"The Oratorio Society has held the line for choral grandeur," said The New York Times of the Society's performance of Handel's Messiah at Carnegie Hall in 2008. Since its founding in 1873, the OSNY, New York's own 200-voice avocational chorus, has become the city's standard for grand, joyous choral performance. Since 2005 the chorus has been led by Music Director Kent Tritle, called "New York City's foremost choral conductor" by Time Out New York. "The sheer energy of the Society's sound had an enveloping fervor," wrote Allan Kozinn in the New York Times of a 2008 presentation of Brahms's Ein Deutsches Requiem; and of a 2005 performance of Messiah, Jeremy Eichler said in the Times, "this was . . . a vibrant and deeply human performance, made exciting by the sheer heft and depth of the chorus's sound."
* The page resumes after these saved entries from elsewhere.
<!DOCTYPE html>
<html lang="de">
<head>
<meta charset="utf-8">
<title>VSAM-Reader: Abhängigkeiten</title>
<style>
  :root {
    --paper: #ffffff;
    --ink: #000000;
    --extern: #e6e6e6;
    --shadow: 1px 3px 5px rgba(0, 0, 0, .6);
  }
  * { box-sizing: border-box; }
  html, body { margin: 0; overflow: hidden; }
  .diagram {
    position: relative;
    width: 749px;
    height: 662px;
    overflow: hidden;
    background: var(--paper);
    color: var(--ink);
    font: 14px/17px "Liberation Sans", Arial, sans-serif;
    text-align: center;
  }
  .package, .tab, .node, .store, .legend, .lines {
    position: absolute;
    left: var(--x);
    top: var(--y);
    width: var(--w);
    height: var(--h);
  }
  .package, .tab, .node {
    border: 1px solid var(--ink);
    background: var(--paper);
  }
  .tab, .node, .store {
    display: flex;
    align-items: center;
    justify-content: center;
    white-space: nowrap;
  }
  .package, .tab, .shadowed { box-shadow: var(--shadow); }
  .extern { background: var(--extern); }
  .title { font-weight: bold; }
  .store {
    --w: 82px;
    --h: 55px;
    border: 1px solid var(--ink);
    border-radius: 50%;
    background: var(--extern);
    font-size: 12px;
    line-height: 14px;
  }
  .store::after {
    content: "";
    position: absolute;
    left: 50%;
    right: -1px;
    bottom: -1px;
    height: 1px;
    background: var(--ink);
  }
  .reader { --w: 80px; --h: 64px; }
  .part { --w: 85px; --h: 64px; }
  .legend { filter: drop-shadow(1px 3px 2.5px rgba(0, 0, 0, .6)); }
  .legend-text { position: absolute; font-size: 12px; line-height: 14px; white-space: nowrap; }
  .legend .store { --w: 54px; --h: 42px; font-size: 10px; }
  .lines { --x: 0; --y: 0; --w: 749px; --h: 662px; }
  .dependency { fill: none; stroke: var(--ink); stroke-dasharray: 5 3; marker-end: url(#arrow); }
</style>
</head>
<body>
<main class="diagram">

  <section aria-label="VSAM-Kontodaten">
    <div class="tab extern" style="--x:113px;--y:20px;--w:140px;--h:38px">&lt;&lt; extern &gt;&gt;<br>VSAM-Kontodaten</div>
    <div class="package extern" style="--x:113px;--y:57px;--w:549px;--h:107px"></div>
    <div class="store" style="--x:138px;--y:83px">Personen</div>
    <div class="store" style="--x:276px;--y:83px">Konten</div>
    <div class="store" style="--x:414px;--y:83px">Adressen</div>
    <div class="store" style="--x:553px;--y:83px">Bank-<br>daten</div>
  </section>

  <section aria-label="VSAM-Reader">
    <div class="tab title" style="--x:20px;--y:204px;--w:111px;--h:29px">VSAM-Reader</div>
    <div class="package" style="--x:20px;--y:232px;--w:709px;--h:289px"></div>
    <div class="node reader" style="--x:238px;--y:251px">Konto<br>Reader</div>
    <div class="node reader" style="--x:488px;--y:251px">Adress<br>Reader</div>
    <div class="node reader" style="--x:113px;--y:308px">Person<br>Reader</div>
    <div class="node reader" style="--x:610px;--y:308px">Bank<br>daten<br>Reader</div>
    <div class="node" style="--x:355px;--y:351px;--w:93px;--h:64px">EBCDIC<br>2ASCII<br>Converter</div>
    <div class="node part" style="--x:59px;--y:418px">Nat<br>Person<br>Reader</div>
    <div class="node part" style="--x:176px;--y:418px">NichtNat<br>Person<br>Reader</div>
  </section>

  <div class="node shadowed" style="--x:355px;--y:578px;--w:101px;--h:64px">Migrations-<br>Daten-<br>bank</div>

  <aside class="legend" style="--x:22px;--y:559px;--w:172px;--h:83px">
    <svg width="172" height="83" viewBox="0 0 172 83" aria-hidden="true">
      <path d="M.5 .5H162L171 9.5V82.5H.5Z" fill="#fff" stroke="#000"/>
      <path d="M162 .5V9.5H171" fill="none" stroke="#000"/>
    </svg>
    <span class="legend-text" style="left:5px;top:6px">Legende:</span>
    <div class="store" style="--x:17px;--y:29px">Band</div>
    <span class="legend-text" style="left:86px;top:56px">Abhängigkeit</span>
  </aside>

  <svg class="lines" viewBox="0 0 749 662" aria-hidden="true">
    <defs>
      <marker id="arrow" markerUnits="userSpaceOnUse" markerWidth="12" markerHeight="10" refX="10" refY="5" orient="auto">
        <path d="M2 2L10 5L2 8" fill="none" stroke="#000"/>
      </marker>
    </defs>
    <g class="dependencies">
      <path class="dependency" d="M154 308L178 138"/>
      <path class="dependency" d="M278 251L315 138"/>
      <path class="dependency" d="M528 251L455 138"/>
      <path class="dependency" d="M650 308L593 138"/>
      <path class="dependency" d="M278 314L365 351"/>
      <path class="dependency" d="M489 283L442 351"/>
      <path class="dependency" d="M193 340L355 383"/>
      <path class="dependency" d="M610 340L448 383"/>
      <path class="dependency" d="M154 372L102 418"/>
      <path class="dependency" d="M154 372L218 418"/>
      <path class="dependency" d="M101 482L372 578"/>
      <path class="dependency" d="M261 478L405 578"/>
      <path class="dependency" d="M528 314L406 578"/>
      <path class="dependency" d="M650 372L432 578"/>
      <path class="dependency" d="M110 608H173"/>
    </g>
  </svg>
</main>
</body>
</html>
The Oratorio Society has performed the world, U.S., or New York premieres of works as diverse as Brahms' Ein Deutsches Requiem (1877), Berlioz' Roméo et Juliette (1882), a full-concert production of Wagner's Parsifal at the Metropolitan Opera House (1886), Tchaikovsky's a cappellaLegend and Pater noster (1891) and Eugene Onegin (1908), the now-standard version of The Star Spangled Banner (1917; it became the national anthem in 1931), Bach's B-minor Mass (1927), Dvoràk's St. Ludmila (1993), Britten's The World of the Spirit (1998), Juraj Filas' Song of Solomon(2012), and Paul Moravec's Blizzard Voices (2013), as well as works by Handel, Liszt, Schütz, Schubert, Debussy, Elgar, and Saint Saëns, among others. On its 100th anniversary the Oratorio Society received the Handel Medallion, New York City's highest cultural award, in recognition of these contributions. www.oratoriosocietyofny.org